The other four gadgets have been validated in previous research – Panasonic Actimarker EW 4800, Suzuken Lifecorder EX, Omron Active style Pro HJA-350IT, and ActiGraph GT3X.
For the first experiment, participants went into what’s known as a metabolic chamber, a room specially designed to monitor calories consumed and burned, for 24 hours. They got three meals, and they could work at a desk, exercise on a treadmill, watch television, do housework, and sleep while they were in the room.
In this airtight chamber, scientists can use a technique known as indirect calorimetry to assess energy expenditure by measuring carbon dioxide production and oxygen consumption.
Compared with these measurements, half of the fitness trackers underestimated energy expenditure and the rest overestimated it.
For the second experiment, each participant wore the devices for 15 days and collected urine samples on eight days.
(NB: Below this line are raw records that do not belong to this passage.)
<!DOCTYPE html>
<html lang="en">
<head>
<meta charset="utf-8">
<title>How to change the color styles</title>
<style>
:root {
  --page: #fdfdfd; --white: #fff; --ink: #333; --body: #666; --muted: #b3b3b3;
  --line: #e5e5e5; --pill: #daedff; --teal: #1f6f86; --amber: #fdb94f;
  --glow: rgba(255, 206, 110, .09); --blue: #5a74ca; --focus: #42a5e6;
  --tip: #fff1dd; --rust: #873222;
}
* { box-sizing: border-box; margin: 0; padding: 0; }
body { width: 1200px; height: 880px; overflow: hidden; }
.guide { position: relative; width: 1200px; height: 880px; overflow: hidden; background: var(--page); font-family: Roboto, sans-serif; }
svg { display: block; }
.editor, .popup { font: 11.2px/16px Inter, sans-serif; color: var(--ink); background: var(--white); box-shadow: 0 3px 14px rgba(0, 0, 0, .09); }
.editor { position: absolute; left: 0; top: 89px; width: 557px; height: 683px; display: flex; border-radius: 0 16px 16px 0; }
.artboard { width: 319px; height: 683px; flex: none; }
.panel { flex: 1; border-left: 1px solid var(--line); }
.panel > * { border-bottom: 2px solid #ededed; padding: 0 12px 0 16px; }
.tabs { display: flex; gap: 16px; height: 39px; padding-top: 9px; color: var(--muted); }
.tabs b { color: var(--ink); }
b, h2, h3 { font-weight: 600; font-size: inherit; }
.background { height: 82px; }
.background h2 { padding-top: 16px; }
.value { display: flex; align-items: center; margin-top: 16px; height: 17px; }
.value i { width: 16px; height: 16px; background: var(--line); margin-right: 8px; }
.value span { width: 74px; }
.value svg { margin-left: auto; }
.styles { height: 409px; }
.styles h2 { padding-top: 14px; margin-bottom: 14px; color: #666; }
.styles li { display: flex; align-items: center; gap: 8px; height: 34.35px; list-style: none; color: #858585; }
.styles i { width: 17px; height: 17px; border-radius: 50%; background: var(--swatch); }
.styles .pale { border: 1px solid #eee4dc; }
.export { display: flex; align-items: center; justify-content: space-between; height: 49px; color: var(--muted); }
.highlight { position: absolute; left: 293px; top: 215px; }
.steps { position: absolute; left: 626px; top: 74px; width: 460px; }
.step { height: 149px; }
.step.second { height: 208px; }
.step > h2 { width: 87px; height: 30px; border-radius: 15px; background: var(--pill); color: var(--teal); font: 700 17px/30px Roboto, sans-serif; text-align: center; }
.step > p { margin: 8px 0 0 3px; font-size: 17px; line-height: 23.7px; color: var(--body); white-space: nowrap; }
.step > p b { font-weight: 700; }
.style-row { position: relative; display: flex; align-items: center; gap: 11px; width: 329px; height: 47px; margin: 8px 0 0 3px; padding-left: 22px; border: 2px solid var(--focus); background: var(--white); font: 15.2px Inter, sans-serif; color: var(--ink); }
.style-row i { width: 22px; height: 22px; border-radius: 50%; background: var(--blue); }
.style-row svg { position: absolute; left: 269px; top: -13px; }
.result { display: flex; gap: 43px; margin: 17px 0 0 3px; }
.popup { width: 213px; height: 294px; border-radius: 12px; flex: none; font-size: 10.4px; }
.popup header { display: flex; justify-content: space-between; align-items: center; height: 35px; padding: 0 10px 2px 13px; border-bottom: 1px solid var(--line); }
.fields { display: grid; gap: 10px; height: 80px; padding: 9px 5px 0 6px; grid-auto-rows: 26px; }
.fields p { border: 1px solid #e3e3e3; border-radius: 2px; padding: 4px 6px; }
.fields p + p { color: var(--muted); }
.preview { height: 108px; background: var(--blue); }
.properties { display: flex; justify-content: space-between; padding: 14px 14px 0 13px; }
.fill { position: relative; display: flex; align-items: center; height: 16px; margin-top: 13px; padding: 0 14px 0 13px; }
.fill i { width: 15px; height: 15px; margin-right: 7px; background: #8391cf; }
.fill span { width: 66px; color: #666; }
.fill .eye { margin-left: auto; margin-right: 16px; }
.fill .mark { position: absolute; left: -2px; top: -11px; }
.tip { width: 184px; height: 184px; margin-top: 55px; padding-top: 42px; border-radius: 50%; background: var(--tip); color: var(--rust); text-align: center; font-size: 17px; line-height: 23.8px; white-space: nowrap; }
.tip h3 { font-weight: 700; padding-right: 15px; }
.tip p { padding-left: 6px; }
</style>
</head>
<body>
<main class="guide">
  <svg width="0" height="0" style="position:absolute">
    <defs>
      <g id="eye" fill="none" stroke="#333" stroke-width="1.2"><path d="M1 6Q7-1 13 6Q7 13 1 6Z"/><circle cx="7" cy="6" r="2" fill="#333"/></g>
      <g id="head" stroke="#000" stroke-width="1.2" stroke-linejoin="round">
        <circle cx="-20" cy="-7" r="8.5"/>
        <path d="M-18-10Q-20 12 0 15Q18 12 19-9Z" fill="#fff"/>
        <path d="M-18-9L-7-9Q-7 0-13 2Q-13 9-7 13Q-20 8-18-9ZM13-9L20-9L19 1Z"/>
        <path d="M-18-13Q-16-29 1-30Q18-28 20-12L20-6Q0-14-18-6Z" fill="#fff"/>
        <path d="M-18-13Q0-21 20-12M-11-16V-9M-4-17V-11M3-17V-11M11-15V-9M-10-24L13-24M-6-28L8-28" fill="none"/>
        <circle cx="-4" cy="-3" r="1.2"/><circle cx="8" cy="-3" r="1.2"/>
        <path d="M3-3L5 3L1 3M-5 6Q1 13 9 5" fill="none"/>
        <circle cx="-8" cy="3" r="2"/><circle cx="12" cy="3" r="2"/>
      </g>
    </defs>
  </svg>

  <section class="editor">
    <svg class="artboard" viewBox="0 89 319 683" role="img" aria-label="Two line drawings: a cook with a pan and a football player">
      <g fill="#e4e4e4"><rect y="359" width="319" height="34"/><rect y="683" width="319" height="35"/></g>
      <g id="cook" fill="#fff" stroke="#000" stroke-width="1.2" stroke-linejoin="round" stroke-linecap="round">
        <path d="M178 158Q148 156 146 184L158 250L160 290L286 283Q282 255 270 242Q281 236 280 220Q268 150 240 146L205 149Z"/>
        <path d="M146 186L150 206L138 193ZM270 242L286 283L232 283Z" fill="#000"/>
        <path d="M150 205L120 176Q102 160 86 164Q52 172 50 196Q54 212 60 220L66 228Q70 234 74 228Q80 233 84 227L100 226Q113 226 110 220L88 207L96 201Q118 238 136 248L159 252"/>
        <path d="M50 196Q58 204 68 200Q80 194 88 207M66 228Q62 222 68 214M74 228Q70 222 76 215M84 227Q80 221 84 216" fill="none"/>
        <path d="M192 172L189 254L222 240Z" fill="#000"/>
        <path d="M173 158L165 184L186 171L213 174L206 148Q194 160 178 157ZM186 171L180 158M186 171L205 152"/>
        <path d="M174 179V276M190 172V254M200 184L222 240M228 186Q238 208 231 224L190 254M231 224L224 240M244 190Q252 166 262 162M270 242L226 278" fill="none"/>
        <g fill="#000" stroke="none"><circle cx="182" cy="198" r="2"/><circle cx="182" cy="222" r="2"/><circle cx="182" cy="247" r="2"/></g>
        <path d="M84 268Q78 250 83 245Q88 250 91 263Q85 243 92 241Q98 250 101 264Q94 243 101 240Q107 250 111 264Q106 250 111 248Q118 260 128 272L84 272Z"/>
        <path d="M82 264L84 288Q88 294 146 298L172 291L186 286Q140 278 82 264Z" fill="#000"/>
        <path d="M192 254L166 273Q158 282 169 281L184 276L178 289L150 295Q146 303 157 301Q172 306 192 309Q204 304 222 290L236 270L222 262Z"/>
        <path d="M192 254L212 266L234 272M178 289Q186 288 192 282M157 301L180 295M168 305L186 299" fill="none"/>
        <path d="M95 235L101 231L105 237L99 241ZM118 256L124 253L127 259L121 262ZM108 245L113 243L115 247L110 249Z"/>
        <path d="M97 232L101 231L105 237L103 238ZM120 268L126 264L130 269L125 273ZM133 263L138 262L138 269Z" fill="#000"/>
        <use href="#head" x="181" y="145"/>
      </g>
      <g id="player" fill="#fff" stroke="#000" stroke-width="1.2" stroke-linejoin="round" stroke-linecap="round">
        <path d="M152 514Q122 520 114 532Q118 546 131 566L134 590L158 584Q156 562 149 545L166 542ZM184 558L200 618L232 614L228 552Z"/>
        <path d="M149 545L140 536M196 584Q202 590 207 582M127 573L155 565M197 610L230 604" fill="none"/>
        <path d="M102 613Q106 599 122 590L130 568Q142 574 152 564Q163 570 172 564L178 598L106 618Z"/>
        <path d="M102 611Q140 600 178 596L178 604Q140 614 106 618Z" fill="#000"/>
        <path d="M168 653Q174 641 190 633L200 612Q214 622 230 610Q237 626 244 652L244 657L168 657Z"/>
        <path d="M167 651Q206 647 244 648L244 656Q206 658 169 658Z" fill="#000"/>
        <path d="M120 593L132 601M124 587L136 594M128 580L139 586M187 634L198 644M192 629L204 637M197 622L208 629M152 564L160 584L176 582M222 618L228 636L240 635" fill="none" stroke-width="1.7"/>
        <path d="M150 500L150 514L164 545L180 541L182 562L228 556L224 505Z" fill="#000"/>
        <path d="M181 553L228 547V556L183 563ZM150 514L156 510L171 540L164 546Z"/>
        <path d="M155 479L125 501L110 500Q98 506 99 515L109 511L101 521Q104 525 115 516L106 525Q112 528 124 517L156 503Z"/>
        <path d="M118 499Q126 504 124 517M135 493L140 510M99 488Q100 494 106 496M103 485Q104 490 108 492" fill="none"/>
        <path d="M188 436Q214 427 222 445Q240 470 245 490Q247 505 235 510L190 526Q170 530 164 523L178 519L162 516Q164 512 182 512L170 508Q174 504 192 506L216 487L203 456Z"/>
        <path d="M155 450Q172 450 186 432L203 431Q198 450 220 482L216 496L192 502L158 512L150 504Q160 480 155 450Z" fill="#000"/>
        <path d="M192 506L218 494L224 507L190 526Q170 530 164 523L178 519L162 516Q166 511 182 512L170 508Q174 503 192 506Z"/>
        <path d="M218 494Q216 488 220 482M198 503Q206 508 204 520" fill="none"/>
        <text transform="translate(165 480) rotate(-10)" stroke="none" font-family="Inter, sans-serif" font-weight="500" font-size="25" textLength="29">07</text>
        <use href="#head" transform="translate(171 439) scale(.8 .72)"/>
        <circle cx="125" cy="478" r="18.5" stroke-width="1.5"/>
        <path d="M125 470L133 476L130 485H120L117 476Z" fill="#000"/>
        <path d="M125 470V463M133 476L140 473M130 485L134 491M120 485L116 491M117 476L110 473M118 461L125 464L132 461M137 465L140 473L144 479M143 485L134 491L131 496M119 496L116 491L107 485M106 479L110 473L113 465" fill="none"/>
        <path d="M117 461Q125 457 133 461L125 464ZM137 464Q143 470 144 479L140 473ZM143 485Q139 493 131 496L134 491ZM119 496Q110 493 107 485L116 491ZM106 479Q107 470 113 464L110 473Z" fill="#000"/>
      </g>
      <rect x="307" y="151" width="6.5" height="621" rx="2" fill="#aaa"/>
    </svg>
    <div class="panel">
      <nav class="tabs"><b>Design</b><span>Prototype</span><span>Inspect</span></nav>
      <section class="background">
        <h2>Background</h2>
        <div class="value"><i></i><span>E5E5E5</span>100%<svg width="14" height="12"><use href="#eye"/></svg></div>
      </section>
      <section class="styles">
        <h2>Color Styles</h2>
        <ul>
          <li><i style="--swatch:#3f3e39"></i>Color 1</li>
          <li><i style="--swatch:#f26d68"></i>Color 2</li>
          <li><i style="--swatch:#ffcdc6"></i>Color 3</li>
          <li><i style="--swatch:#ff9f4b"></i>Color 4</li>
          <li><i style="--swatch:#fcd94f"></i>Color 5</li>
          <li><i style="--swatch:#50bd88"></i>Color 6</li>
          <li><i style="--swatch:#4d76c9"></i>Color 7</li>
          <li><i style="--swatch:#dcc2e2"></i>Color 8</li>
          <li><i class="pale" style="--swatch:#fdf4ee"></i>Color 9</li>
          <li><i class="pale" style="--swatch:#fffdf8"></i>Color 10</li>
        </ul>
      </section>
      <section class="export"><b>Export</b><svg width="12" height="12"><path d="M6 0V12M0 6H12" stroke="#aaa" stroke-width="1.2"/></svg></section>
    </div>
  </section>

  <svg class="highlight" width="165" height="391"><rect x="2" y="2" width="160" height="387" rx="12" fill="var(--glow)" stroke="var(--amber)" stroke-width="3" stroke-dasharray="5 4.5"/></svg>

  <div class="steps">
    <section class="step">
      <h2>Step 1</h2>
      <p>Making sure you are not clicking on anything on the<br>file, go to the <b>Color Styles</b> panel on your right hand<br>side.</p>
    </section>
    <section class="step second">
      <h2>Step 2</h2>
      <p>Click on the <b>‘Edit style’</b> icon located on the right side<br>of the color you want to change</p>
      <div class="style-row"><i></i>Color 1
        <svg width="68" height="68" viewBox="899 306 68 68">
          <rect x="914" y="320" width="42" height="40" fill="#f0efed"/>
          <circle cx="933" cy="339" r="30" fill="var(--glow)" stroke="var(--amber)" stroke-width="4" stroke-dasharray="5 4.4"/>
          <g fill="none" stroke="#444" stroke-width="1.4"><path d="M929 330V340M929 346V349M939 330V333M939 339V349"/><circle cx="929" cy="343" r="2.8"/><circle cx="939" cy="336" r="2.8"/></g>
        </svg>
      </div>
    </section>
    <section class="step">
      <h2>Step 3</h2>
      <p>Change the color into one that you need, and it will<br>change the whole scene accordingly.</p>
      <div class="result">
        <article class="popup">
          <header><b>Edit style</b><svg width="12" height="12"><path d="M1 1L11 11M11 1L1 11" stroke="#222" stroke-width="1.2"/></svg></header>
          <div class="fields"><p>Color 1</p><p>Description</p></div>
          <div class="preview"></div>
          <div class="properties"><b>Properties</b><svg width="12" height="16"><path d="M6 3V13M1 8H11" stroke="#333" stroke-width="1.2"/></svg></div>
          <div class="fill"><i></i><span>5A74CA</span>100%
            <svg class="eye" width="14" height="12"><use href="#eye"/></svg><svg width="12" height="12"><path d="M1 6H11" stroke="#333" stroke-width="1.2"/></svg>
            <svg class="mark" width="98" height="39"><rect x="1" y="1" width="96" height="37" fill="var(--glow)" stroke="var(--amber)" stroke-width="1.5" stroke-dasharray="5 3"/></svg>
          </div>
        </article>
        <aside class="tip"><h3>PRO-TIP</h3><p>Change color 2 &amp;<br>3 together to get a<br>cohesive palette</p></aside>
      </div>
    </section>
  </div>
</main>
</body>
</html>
Every fitness tracker underestimated energy expenditure, the study found.
It’s possible some of the underestimation might be due to people removing the devices to bathe or to charge batteries, the authors note.
In addition to the small size, other limitations of the study include its reliance on participants who weren’t obese and who didn’t have health problems that would limit their ability to exercise, the authors also note.
Still, the findings suggest that consumers may not have an easy time finding a reliable fitness tracker to monitor exercise, Schoenfeld said.
“It is currently quite challenging to tell which fitness trackers are accurate and reliable and which are not since there aren’t much data available,” Schoenfeld added. “These studies demonstrate that even the most popular applications and devices may be inaccurate or highly variable.”
SOURCE: bit.ly/1RatKFW JAMA Internal Medicine, online March 21, 2016.